Information START
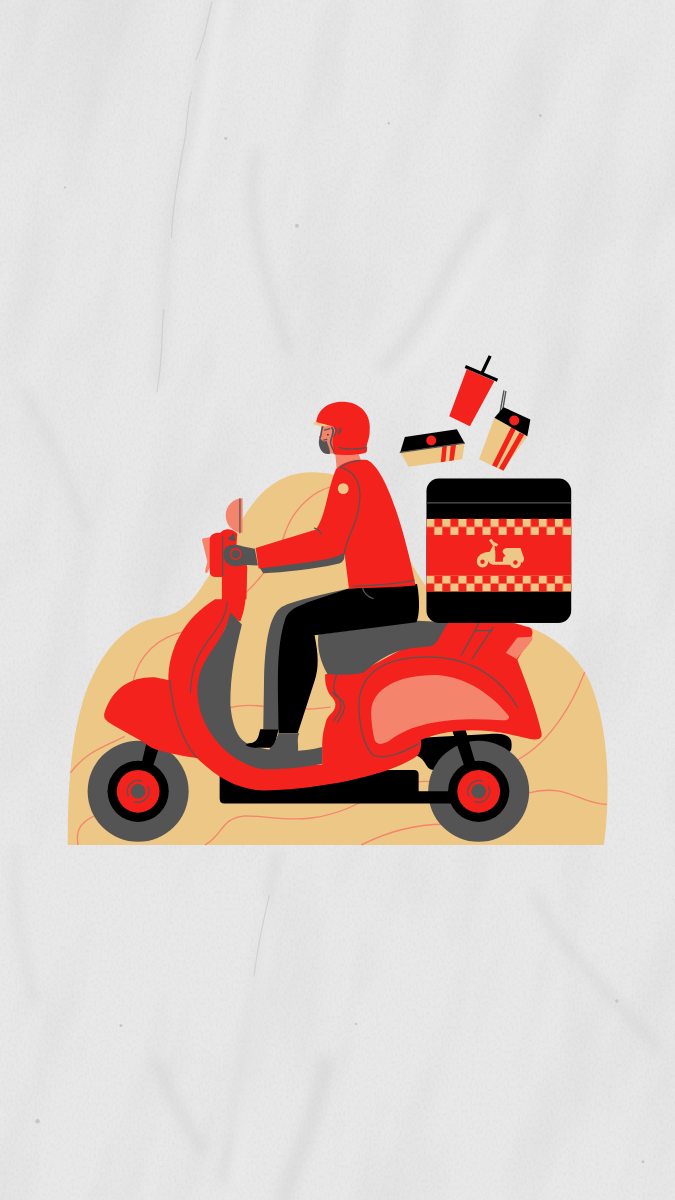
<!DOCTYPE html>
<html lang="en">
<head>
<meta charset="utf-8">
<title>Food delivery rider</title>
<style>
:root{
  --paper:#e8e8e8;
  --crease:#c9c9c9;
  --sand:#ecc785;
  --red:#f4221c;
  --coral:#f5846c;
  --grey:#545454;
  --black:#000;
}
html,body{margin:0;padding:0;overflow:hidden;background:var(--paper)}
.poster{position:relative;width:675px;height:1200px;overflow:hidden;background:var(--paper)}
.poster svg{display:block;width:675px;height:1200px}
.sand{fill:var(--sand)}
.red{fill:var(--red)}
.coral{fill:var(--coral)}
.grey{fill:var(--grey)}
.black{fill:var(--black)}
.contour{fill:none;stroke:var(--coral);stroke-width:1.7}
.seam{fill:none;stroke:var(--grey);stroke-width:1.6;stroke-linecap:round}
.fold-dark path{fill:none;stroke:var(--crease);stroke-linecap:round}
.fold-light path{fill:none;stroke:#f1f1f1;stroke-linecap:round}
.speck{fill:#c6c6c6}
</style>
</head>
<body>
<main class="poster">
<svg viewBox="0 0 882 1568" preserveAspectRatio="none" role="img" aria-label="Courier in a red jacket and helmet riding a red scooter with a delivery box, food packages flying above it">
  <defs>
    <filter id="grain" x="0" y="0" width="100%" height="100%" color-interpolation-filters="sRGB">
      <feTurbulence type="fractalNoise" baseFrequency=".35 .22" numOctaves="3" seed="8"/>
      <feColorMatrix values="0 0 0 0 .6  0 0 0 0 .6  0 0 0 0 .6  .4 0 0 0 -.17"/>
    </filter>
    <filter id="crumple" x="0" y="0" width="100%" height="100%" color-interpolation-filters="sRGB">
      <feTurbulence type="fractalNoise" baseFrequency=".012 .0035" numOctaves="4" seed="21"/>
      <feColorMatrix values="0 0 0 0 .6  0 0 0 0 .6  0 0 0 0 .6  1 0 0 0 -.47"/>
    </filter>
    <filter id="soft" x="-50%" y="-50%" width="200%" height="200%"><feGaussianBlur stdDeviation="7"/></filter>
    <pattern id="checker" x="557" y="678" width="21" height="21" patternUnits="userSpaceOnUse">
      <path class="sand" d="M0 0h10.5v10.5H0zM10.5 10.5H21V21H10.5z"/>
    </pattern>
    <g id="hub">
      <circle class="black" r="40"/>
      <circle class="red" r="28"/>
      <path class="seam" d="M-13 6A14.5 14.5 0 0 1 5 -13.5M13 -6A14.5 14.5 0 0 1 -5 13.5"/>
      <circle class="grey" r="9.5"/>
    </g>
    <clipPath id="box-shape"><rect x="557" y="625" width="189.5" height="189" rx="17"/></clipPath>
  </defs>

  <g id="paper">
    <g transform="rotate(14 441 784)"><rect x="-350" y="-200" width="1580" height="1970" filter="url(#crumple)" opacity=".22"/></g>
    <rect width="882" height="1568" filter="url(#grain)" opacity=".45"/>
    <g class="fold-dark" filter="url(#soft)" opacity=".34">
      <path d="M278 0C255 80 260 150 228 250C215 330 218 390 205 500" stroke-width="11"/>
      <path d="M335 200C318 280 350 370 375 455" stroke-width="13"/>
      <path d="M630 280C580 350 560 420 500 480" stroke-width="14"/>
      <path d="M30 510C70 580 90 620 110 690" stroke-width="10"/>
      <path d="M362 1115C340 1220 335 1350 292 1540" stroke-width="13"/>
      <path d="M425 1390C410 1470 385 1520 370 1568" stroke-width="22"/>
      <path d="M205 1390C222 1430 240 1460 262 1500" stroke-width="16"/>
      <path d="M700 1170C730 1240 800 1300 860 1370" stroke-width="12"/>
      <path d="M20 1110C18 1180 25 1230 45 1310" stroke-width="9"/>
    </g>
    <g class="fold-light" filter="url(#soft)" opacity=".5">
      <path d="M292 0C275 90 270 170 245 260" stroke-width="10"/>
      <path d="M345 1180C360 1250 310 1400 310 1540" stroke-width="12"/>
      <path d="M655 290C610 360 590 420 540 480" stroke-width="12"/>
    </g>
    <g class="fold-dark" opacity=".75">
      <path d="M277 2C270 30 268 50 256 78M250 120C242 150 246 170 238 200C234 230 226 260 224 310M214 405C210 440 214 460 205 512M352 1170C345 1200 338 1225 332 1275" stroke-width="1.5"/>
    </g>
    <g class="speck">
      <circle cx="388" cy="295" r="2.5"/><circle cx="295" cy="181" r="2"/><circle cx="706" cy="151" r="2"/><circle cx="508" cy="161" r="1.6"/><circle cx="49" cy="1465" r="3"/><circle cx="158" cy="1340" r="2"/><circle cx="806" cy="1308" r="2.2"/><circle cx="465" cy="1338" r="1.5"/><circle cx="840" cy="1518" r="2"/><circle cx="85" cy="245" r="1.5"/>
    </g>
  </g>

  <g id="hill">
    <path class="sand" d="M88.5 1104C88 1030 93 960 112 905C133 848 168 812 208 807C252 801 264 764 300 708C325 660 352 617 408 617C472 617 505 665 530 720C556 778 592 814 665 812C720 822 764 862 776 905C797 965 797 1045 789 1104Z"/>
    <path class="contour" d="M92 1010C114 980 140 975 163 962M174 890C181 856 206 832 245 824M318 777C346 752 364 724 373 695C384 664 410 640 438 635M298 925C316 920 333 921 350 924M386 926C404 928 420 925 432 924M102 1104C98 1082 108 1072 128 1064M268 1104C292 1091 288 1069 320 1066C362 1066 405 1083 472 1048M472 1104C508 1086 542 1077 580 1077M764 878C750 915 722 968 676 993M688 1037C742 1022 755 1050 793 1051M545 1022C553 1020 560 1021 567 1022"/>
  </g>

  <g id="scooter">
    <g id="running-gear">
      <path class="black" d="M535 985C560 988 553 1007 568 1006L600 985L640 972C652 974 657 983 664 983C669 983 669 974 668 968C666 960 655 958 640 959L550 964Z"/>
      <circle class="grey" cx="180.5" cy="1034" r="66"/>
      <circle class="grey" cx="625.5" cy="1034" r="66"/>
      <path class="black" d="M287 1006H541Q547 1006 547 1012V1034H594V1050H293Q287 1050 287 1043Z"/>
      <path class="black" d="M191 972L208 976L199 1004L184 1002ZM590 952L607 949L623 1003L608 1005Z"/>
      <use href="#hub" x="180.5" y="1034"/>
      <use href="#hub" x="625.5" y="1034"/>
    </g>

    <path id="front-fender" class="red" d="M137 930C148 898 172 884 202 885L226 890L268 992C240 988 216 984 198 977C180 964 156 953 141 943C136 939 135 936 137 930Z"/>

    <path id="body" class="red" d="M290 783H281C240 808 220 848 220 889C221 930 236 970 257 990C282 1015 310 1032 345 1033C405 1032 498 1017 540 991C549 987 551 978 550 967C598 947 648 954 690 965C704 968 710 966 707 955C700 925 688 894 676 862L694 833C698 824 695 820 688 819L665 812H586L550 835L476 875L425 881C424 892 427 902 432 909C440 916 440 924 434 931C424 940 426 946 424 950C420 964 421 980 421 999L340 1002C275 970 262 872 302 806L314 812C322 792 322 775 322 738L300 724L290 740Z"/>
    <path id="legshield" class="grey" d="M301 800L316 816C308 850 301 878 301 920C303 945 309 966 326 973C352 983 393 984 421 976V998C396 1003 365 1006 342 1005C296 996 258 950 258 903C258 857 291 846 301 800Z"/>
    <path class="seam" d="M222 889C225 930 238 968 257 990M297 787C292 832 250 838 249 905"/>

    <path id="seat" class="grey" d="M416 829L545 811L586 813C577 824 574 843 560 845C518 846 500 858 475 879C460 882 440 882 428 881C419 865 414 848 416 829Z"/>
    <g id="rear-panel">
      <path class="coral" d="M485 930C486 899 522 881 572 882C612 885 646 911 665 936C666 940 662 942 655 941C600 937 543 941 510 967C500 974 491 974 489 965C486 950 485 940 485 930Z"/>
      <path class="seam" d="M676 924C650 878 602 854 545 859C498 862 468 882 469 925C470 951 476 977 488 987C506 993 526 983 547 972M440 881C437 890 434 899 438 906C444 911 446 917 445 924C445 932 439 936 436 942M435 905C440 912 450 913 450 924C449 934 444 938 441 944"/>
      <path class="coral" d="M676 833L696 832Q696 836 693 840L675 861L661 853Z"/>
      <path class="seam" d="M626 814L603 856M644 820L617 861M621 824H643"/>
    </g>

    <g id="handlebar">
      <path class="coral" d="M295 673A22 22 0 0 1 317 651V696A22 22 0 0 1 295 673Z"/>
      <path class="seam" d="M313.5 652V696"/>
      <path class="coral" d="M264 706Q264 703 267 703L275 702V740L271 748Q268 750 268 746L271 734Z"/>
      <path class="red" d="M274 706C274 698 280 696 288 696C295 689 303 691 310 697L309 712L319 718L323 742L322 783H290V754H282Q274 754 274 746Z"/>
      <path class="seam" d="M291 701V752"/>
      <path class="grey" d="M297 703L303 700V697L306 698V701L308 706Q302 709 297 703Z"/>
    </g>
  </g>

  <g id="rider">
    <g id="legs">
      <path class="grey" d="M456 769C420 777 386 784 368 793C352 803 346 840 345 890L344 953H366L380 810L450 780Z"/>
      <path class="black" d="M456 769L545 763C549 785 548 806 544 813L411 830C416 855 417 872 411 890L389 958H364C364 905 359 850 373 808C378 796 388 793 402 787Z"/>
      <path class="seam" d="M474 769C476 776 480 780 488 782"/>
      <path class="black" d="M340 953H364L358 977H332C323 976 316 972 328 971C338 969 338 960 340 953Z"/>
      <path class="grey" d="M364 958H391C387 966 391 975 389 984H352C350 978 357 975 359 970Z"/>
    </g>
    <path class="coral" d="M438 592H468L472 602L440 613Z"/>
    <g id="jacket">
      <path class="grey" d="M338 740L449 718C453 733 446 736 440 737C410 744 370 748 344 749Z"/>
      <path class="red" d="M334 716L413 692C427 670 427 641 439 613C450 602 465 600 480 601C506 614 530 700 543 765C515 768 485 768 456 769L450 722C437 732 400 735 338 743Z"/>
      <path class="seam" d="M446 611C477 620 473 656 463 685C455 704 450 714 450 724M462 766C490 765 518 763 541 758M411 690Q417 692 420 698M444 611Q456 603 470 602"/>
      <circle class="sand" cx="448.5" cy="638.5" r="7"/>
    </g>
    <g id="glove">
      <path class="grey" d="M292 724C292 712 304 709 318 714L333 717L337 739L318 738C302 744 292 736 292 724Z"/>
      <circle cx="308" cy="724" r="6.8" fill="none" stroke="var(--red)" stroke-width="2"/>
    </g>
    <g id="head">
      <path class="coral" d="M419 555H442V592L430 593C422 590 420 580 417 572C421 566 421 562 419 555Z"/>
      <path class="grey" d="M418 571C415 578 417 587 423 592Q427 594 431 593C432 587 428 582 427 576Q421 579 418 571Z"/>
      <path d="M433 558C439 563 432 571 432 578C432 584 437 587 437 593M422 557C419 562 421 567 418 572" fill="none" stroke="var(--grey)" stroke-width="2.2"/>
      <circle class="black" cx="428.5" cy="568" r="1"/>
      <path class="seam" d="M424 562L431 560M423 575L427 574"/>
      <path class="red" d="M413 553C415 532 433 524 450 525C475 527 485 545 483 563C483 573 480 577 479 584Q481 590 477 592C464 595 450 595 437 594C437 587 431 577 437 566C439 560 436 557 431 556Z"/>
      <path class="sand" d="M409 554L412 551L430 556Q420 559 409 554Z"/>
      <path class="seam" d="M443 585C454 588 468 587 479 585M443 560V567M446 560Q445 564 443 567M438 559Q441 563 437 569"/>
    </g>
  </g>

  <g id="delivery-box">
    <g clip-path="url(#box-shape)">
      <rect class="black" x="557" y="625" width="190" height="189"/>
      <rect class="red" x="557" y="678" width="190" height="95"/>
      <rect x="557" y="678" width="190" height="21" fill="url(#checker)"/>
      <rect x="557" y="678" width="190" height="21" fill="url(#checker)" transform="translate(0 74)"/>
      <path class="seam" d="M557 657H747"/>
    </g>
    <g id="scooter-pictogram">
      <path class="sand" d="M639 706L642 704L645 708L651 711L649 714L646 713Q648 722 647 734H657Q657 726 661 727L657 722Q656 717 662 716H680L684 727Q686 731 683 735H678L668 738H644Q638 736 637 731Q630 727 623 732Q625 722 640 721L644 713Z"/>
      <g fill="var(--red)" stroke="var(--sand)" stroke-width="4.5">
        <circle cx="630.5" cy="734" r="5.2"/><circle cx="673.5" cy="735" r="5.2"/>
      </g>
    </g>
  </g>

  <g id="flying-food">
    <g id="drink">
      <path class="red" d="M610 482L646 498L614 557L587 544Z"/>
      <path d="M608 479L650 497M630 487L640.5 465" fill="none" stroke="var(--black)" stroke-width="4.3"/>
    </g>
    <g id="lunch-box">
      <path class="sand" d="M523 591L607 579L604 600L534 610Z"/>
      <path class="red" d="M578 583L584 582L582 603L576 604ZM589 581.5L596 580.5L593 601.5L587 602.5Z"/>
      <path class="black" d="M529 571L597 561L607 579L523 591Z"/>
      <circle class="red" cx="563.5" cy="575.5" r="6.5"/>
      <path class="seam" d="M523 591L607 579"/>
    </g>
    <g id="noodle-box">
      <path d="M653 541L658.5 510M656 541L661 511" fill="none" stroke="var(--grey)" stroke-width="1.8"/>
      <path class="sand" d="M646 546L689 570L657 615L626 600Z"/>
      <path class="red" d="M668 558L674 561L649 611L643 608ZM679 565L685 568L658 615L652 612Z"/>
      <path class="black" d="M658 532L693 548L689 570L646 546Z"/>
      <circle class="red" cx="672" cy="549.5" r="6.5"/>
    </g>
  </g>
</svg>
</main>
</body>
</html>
Information END
> [What you are asked to do] Search each line of the data above for "paper", and copy the lines where it occurs.

> [Answer section]
  --paper:#e8e8e8;
html,body{margin:0;padding:0;overflow:hidden;background:var(--paper)}
.poster{position:relative;width:675px;height:1200px;overflow:hidden;background:var(--paper)}
  <g id="paper">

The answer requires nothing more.